Exercise instructions: Whenever the string "height" turns up in a line below, that line should be copied.

(Records provided begins)

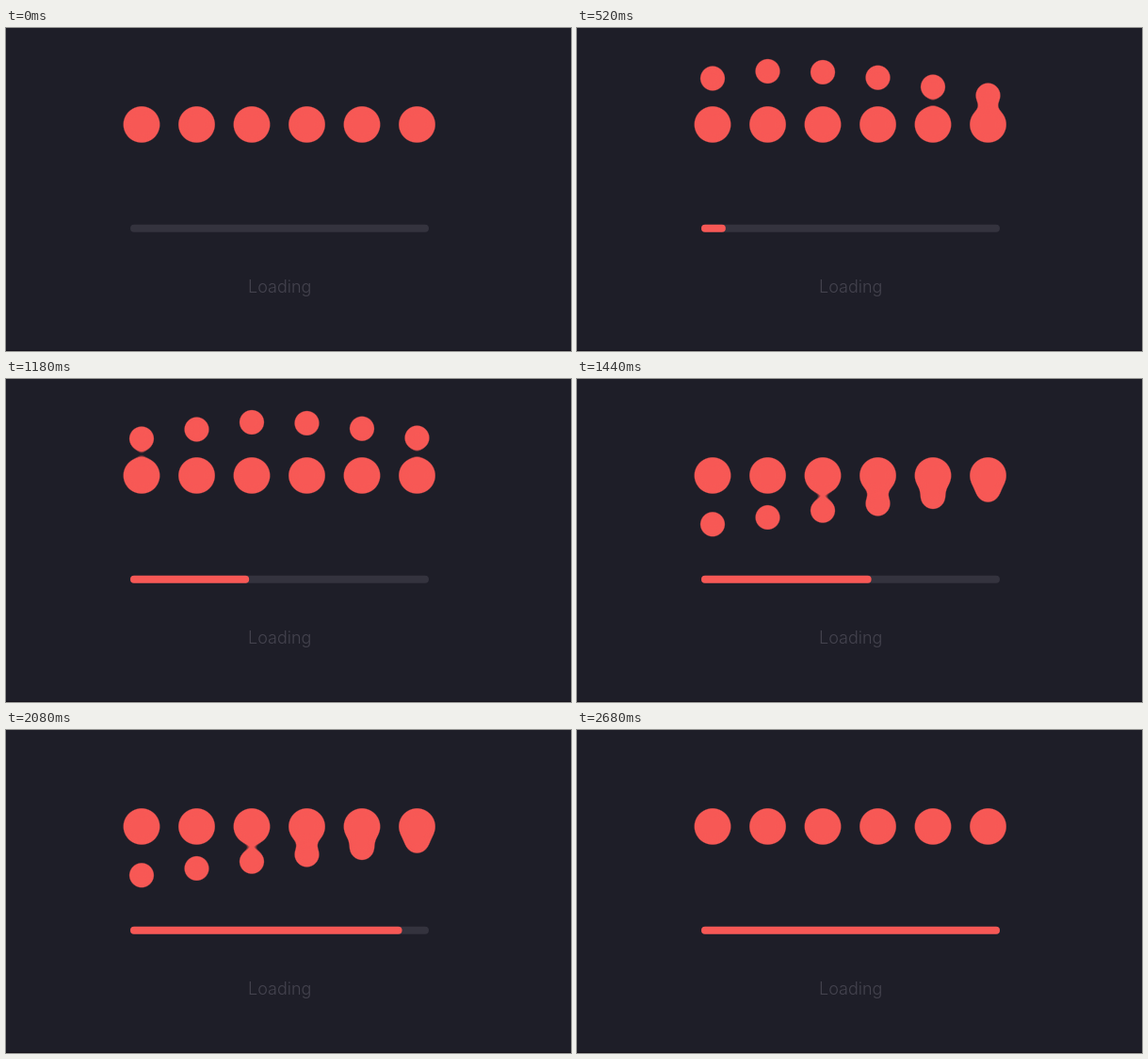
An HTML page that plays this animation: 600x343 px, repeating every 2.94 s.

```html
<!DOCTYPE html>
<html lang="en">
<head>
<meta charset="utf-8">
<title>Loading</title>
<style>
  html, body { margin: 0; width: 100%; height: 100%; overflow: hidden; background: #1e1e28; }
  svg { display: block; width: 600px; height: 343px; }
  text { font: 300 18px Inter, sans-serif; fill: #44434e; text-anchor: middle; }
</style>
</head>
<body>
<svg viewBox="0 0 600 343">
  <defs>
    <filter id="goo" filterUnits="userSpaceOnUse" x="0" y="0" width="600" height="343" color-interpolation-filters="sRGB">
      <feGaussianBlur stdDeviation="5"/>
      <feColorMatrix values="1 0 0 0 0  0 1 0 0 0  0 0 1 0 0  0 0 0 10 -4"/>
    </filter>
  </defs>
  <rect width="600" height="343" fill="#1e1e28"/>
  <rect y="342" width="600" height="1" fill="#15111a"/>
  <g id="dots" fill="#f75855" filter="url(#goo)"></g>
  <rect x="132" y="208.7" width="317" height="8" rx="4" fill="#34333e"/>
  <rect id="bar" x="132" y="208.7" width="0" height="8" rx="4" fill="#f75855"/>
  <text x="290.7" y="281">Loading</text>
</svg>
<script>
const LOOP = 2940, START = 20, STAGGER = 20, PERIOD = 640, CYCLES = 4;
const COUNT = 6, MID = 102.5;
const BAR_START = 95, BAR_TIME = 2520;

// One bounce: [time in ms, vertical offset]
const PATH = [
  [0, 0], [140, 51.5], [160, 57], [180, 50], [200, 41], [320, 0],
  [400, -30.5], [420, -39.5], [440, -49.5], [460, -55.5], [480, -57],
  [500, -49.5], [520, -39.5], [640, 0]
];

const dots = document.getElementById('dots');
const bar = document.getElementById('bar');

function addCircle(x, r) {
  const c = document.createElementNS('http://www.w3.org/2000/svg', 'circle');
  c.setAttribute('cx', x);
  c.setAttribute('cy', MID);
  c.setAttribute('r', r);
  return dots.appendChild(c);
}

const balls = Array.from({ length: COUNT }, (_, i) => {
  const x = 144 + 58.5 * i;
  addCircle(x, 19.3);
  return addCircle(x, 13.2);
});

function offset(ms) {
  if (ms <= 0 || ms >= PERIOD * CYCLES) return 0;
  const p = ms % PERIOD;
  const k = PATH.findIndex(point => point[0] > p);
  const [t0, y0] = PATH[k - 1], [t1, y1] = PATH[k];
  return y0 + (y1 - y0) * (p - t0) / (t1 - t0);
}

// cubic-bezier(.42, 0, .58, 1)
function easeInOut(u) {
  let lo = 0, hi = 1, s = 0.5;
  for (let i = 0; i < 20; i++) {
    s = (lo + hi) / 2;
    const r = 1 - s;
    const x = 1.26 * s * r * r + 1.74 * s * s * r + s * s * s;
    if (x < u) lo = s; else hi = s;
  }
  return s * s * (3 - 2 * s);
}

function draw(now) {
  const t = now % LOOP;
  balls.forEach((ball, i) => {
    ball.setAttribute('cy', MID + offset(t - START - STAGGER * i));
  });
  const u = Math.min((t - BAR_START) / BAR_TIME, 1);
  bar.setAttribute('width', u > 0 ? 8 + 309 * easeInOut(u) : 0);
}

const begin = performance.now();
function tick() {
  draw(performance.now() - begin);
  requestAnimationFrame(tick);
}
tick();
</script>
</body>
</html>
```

(Records provided ends)
(Records provided begins)

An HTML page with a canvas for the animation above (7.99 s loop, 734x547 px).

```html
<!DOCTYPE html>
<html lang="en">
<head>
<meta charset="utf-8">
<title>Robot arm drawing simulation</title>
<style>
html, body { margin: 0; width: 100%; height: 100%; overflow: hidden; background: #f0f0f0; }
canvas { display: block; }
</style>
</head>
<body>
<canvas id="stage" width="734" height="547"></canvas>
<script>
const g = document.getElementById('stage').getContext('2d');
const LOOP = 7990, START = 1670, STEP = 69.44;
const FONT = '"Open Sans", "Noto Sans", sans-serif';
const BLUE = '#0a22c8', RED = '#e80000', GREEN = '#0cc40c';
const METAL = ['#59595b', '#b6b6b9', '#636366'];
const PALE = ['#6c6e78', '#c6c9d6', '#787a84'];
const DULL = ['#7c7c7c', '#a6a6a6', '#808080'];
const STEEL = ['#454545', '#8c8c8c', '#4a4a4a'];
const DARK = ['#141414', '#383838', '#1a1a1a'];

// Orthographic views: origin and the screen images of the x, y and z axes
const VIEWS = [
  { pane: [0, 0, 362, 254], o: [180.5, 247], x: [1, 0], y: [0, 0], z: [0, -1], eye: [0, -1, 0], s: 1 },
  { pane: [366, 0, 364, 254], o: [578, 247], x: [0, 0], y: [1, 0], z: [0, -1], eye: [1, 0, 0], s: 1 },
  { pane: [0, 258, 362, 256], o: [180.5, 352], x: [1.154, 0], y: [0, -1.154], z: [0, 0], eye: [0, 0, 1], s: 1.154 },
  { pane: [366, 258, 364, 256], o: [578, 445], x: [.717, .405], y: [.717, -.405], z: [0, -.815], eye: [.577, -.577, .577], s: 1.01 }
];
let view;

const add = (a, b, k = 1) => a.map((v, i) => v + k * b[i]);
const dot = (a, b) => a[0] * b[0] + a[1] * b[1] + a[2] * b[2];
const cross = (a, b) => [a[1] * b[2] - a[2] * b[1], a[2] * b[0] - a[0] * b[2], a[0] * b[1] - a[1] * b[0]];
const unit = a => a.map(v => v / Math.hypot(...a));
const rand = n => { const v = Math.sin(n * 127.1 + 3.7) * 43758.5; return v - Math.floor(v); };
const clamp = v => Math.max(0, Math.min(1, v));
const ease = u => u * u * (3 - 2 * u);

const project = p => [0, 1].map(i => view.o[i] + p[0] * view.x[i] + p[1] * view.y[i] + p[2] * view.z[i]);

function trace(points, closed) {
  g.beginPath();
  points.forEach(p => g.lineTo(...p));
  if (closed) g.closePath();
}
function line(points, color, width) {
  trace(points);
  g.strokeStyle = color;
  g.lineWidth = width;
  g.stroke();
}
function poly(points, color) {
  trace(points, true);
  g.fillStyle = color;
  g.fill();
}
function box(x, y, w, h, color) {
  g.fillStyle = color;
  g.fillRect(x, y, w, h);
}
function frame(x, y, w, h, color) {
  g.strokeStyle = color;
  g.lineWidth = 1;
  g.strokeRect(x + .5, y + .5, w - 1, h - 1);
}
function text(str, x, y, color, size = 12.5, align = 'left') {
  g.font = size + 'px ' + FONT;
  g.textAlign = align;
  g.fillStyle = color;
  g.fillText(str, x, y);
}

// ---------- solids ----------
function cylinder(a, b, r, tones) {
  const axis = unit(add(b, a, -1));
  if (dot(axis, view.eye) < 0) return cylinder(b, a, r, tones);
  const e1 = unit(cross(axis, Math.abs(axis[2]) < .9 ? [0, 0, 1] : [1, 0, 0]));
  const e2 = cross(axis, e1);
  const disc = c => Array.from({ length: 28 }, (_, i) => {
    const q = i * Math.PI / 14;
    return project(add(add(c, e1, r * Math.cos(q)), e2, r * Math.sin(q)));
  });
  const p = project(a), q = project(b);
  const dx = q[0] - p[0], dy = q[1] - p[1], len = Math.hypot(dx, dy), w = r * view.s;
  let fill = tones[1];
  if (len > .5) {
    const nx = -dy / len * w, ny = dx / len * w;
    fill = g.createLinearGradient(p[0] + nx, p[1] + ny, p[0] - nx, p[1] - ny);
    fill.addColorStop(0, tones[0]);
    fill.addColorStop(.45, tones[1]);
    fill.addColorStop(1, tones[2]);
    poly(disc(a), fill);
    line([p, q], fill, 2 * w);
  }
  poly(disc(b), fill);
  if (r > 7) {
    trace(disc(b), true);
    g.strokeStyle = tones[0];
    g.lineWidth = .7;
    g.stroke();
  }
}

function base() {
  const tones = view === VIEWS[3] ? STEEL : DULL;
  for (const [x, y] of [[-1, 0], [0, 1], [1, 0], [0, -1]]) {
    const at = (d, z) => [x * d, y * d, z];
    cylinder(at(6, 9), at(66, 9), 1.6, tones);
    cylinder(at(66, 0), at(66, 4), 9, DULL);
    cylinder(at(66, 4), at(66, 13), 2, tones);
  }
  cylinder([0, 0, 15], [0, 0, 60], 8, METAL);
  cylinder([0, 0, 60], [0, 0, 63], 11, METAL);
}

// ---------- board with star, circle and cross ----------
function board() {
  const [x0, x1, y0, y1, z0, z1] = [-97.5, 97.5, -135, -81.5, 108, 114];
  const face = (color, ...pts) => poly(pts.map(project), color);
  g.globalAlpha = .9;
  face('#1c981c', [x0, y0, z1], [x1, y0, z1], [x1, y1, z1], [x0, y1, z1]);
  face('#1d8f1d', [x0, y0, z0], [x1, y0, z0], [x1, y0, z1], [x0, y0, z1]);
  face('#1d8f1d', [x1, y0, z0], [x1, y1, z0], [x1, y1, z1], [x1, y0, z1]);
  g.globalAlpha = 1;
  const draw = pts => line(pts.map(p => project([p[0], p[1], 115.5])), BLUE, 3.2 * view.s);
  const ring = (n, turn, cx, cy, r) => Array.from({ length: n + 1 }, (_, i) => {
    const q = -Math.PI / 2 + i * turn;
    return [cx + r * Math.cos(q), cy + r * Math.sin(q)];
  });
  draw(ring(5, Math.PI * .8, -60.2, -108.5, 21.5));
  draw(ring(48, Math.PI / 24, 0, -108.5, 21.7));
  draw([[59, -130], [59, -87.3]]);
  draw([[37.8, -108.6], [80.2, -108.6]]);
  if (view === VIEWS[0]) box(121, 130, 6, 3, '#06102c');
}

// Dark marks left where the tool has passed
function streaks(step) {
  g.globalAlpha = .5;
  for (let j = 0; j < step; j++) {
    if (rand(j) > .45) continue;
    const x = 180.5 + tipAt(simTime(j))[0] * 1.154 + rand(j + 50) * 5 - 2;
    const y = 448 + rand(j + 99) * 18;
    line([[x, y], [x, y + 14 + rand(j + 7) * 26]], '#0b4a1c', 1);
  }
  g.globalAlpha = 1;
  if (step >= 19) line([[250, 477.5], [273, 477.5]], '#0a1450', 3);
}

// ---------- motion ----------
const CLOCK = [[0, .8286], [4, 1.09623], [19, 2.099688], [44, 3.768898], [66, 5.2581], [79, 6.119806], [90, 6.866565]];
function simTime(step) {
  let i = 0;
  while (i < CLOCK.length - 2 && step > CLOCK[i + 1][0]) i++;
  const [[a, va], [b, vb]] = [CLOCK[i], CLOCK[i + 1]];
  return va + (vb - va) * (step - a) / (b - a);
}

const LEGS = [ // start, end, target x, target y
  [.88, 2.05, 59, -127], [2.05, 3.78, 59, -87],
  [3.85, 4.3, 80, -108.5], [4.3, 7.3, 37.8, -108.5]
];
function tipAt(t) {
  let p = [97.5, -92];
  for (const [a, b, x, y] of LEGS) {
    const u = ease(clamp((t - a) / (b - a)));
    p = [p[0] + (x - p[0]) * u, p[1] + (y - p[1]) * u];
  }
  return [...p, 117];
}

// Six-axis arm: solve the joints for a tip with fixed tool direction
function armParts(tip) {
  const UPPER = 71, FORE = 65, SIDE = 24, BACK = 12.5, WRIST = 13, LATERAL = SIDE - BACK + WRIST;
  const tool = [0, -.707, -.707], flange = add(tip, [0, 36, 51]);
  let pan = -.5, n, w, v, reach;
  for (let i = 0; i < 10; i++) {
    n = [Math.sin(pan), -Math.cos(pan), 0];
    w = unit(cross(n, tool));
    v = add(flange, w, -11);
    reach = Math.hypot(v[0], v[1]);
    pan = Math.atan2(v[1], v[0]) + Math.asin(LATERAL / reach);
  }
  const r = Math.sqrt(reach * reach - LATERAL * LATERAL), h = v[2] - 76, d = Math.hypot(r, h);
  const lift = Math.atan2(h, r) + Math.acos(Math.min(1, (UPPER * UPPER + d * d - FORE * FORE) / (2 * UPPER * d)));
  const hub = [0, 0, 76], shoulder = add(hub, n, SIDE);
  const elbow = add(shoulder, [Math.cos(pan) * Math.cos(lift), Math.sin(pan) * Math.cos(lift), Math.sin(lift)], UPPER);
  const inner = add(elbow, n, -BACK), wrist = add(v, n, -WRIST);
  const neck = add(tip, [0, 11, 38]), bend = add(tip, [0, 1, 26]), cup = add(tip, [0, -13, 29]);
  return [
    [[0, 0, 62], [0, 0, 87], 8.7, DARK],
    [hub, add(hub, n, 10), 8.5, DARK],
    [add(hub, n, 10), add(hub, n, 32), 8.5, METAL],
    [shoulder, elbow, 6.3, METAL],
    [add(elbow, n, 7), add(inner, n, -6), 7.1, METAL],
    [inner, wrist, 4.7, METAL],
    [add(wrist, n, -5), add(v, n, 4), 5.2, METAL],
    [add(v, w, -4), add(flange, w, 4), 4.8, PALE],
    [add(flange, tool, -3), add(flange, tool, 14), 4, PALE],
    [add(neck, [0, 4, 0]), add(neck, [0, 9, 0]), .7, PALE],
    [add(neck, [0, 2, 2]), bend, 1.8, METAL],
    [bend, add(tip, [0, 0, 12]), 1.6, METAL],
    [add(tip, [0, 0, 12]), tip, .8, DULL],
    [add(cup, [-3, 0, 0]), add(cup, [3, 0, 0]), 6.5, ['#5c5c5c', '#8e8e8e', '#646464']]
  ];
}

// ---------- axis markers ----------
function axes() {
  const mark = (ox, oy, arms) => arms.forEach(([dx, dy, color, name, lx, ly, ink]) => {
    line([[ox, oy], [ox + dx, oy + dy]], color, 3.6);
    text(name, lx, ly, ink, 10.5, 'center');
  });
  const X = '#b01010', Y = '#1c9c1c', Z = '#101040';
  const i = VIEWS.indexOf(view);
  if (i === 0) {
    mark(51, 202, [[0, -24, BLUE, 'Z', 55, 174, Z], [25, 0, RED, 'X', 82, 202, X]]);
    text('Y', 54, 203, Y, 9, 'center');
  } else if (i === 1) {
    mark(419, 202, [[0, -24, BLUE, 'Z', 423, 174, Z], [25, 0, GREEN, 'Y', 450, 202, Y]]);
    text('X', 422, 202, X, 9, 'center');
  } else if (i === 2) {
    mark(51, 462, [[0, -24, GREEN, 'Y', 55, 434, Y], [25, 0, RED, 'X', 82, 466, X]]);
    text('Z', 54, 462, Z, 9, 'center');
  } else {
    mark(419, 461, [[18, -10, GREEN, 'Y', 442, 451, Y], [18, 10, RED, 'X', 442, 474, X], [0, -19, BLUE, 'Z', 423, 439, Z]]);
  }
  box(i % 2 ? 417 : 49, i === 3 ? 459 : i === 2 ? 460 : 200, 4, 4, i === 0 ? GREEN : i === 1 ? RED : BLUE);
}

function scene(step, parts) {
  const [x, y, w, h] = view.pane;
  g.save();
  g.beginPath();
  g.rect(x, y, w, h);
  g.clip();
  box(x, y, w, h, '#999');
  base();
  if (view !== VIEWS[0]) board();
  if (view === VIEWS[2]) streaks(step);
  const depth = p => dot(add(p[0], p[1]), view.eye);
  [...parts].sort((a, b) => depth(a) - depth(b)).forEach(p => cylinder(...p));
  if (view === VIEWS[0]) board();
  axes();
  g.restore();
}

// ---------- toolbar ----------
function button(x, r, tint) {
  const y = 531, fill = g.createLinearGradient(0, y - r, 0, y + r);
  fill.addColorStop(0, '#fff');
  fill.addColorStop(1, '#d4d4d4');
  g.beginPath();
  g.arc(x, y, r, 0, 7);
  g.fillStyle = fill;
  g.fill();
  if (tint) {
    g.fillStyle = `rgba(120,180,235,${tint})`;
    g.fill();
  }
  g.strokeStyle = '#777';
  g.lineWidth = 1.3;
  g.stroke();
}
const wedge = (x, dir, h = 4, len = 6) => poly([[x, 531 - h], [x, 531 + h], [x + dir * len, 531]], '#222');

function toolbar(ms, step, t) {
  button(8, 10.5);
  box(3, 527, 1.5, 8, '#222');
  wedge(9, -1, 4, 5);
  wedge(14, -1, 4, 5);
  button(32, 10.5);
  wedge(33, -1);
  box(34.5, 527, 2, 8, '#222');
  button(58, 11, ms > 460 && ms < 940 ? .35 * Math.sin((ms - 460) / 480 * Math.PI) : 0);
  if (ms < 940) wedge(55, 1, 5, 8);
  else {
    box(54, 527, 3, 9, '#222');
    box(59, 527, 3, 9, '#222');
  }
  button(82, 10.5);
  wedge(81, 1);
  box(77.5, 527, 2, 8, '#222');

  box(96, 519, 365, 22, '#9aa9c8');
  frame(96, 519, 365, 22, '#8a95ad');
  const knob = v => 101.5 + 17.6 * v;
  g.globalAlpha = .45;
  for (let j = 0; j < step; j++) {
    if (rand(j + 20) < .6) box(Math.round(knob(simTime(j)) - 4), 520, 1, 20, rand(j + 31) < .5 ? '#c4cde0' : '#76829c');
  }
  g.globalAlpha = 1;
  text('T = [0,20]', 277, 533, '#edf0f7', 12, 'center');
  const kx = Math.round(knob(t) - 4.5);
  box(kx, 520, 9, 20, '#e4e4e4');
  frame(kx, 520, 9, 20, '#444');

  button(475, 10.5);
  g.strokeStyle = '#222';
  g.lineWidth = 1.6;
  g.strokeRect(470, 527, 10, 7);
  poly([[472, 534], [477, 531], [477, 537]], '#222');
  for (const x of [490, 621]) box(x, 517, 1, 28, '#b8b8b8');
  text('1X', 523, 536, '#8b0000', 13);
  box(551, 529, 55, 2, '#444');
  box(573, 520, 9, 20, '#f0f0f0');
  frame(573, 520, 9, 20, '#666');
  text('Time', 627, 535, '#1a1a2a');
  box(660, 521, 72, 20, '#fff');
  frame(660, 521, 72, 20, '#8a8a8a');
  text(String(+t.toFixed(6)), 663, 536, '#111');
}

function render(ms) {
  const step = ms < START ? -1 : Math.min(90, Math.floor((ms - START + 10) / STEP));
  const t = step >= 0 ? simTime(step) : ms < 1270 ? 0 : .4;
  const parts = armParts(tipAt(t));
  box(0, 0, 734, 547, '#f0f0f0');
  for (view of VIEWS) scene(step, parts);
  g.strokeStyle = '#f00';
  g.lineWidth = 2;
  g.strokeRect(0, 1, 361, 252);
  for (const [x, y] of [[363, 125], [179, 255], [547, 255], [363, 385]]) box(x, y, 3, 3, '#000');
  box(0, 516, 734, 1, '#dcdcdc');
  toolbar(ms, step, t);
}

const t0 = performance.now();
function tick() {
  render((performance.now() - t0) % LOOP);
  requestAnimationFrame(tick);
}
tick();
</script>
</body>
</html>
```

(Records provided ends)

Result for this task:
  html, body { margin: 0; width: 100%; height: 100%; overflow: hidden; background: #1e1e28; }
  svg { display: block; width: 600px; height: 343px; }
    <filter id="goo" filterUnits="userSpaceOnUse" x="0" y="0" width="600" height="343" color-interpolation-filters="sRGB">
  <rect width="600" height="343" fill="#1e1e28"/>
  <rect y="342" width="600" height="1" fill="#15111a"/>
  <rect x="132" y="208.7" width="317" height="8" rx="4" fill="#34333e"/>
  <rect id="bar" x="132" y="208.7" width="0" height="8" rx="4" fill="#f75855"/>
html, body { margin: 0; width: 100%; height: 100%; overflow: hidden; background: #f0f0f0; }
<canvas id="stage" width="734" height="547"></canvas>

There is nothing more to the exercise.